The petitioner-appellee entered the United States as a stowaway and without a passport in July of 1922 and has resided continuously in this country since his unlawful entry. He has been twice convicted and sentenced to penal servitude for two offenses violating, respectively, the law of West Virginia relating to unlawful liquor traffic and the law of Ohio covering blackmail. In a careful opinion, United States District Judge McNamee gave well-considered reasons for his action in granting the petitioner's application for writ of habeas corpus.


In behalf of the government, the appropriate Officer in Charge, United States Immigration and Naturalization Service, has appealed from the district court's order; and the United States Attorney for the Northern District of Ohio has prosecuted this appeal.


Since the opinion of the United States District Judge was written, the Supreme Court (Lehmann v. United States ex rel. Carson, 353 U.S. 685, 77 S.Ct. 1022, 1 L.Ed.2d 1122, rehearing denied 354 U.S. 944, 77 S.Ct. 1421, 1 L.Ed.2d 1542) has decided the issues here involved against the contention of the petitioner-appellee and contrary to the decision of the district court. The Supreme Court held that the savings clause, section 405, of the 1952 Immigration and Nationality Act, 8 U.S.C.A. 1101 note, does not preclude deportation under section 241(a)(4), and (b), 8 U.S.C.A. 1251(a)(4), (b), of an alien who had entered this country in 1919 as a stowaway and who had received a conditional pardon for one of two convictions in 1936, the alien not having been deportable until the 1952 Act became effective. The Carson case is not distinguishable from the case at bar.
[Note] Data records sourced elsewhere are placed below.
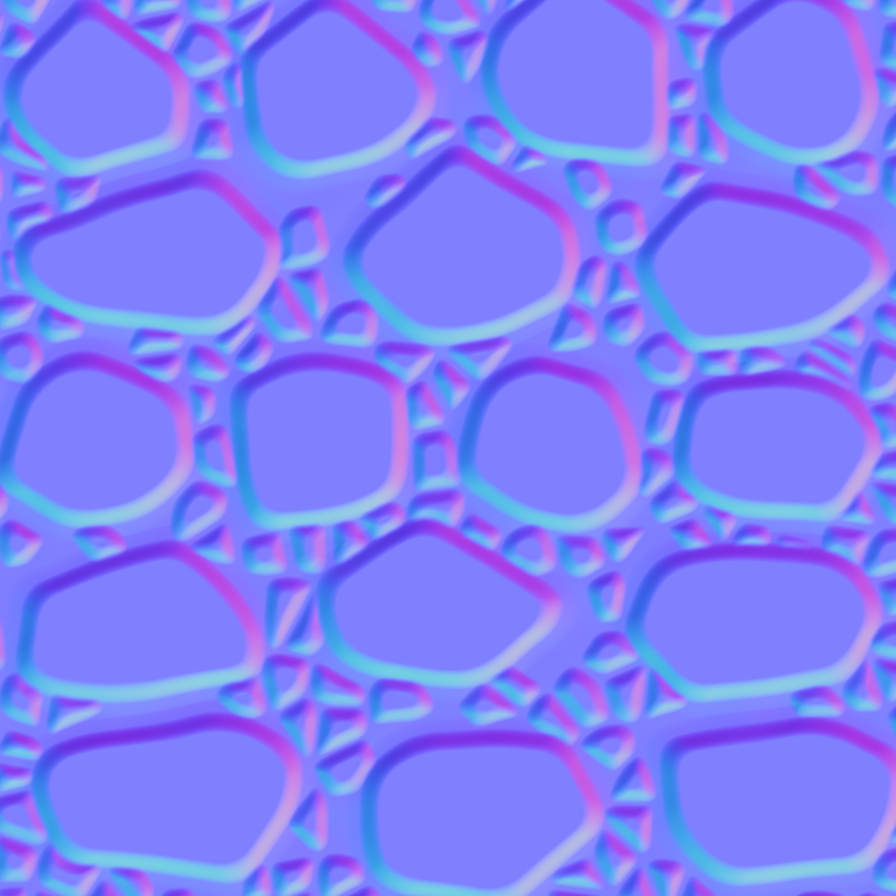
Reproduce this texture map procedurally as a WebGL 2 fragment shader.

```glsl
#version 300 es
precision highp float;
// Normal map of flat cobblestones with small pebbles packed in the gaps.

#define STONE_GAP 0.023      // half width of the joint between stones
#define STONE_HALF 0.085     // vertical half size of a stone
#define STONE_ROUND 0.022    // corner rounding of stones
#define STONE_HEIGHT 0.0105
#define PEBBLE_CELLS 19.5    // pebble cells across the canvas
#define PEBBLE_INSET 0.0065  // half width of the joint between pebbles
#define PEBBLE_ROUND 0.010
#define PEBBLE_HEIGHT 0.0075
#define CLEARANCE 0.011      // distance pebbles keep from stones
#define WARP 0.007           // wobble of the outlines
#define GROUND 0.0016        // roughness of the floor
#define SOFTNESS 0.0015      // sampling step of the slope

uniform vec2 u_resolution;
out vec4 fragColor;

const float TAU = 6.2832;

vec2 hash2(vec2 p) {
  vec3 q = fract(p.xyx * vec3(0.1031, 0.1030, 0.0973));
  q += dot(q, q.yzx + 33.33);
  return fract((q.xx + q.yz) * q.zy);
}

float cornerDot(vec2 cell, vec2 corner, vec2 f) {
  return dot(hash2(cell + corner + 91.0) * 2.0 - 1.0, f - corner);
}

float gradientNoise(vec2 p) {
  vec2 i = floor(p), f = p - i;
  vec2 u = f * f * f * (f * (f * 6.0 - 15.0) + 10.0);
  float low = mix(cornerDot(i, vec2(0, 0), f), cornerDot(i, vec2(1, 0), f), u.x);
  float high = mix(cornerDot(i, vec2(0, 1), f), cornerDot(i, vec2(1, 1), f), u.x);
  return mix(low, high, u.y);
}

float smoothMax(float a, float b, float k) {
  float h = max(k - abs(a - b), 0.0) / k;
  return max(a, b) + 0.25 * h * h * k;
}

// Signed distance to the line halfway between two centres.
float bisector(vec2 p, vec2 a, vec2 b) {
  return dot(p - 0.5 * (a + b), normalize(b - a));
}

// Stones lie in five rows of three or four.
int stonesInRow(int row) {
  return (row == 2 || row == 4) ? 4 : 3;
}

vec2 stoneCentre(int row, int col) {
  vec2 jitter = hash2(vec2(row, col) + 17.0) - 0.5;
  float count = float(stonesInRow(row));
  return vec2((float(col) + 0.5 + 0.24 * jitter.x) / count,
              (float(row) + 0.5 + 0.24 * jitter.y) / 5.0);
}

// Signed distance to the nearest stone: a random polygon kept inside its cell.
float stoneDistance(vec2 p) {
  ivec2 id = ivec2(0);
  vec2 centre = vec2(0.0);
  float best = 9.0;
  for (int row = 0; row < 5; row++)
    for (int col = 0; col < stonesInRow(row); col++) {
      vec2 c = stoneCentre(row, col);
      float d = distance(p, c);
      if (d < best) { best = d; centre = c; id = ivec2(row, col); }
    }
  float dist = -1.0;
  for (int row = 0; row < 5; row++)
    for (int col = 0; col < stonesInRow(row); col++)
      if (ivec2(row, col) != id) {
        float edge = bisector(p, centre, stoneCentre(row, col)) + STONE_GAP;
        dist = smoothMax(dist, edge, STONE_ROUND);
      }
  vec2 halfSize = vec2(0.395 / float(stonesInRow(id.x)), STONE_HALF);
  for (int k = 0; k < 7; k++) {
    vec2 h = hash2(vec2(id) * 5.0 + float(k) * 7.3 + 3.0);
    float angle = (float(k) + 0.7 * h.x) * TAU / 7.0;
    vec2 dir = vec2(cos(angle), sin(angle));
    float cut = dot(p - centre, dir) - length(dir * halfSize) * (0.85 + 0.3 * h.y);
    dist = smoothMax(dist, cut, STONE_ROUND);
  }
  return dist;
}

vec2 pebbleCentre(vec2 cell) {
  return (cell + 0.5 + 0.85 * (hash2(cell + 41.0) - 0.5)) / PEBBLE_CELLS;
}

// Signed distance to the pebble at p, trimmed to stay clear of the stones.
float pebbleDistance(vec2 p, float stone) {
  vec2 base = floor(p * PEBBLE_CELLS), id = base;
  float best = 9.0;
  for (int k = 0; k < 9; k++) {
    vec2 cell = base + vec2(k % 3 - 1, k / 3 - 1);
    float d = distance(p, pebbleCentre(cell));
    if (d < best) { best = d; id = cell; }
  }
  vec2 centre = pebbleCentre(id);
  if (stoneDistance(centre) < CLEARANCE + 0.003) return 1.0;
  float size = hash2(id + 73.0).x;
  float inset = PEBBLE_INSET + 0.005 * size * size;
  float dist = CLEARANCE - stone;
  for (int k = 0; k < 25; k++) {
    vec2 cell = base + vec2(k % 5 - 2, k / 5 - 2);
    if (cell != id)
      dist = smoothMax(dist, bisector(p, centre, pebbleCentre(cell)) + inset, PEBBLE_ROUND);
  }
  return dist;
}

float height(vec2 uv) {
  vec2 p = uv + WARP * vec2(gradientNoise(uv * 9.0), gradientNoise(uv * 9.0 + 31.7));
  float stone = stoneDistance(p);
  float top = smoothstep(0.011, -0.011, stone);
  float skirt = smoothstep(0.027, -0.006, stone);
  float h = STONE_HEIGHT * top + 0.0025 * skirt;
  h += GROUND * gradientNoise(uv * 15.0) * (1.0 - top);
  if (stone > CLEARANCE - PEBBLE_INSET)
    h += PEBBLE_HEIGHT * smoothstep(PEBBLE_INSET, -0.010, pebbleDistance(p, stone));
  return h;
}

void main() {
  vec2 uv = gl_FragCoord.xy / u_resolution;
  vec2 e = vec2(SOFTNESS, 0.0);
  vec2 slope = vec2(height(uv + e.xy) - height(uv - e.xy),
                    height(uv + e.yx) - height(uv - e.yx)) / (2.0 * SOFTNESS);
  // Green points down, as in maps with a flipped y axis.
  vec3 normal = normalize(vec3(-slope.x, slope.y, 1.0));
  fragColor = vec4(0.5 + 0.5 * normal, 1.0);
}
```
Accordingly, upon the compelling authority of the Carson case, the judgment of the district court is reversed; and the petition of appellee for writ of habeas corpus is denied.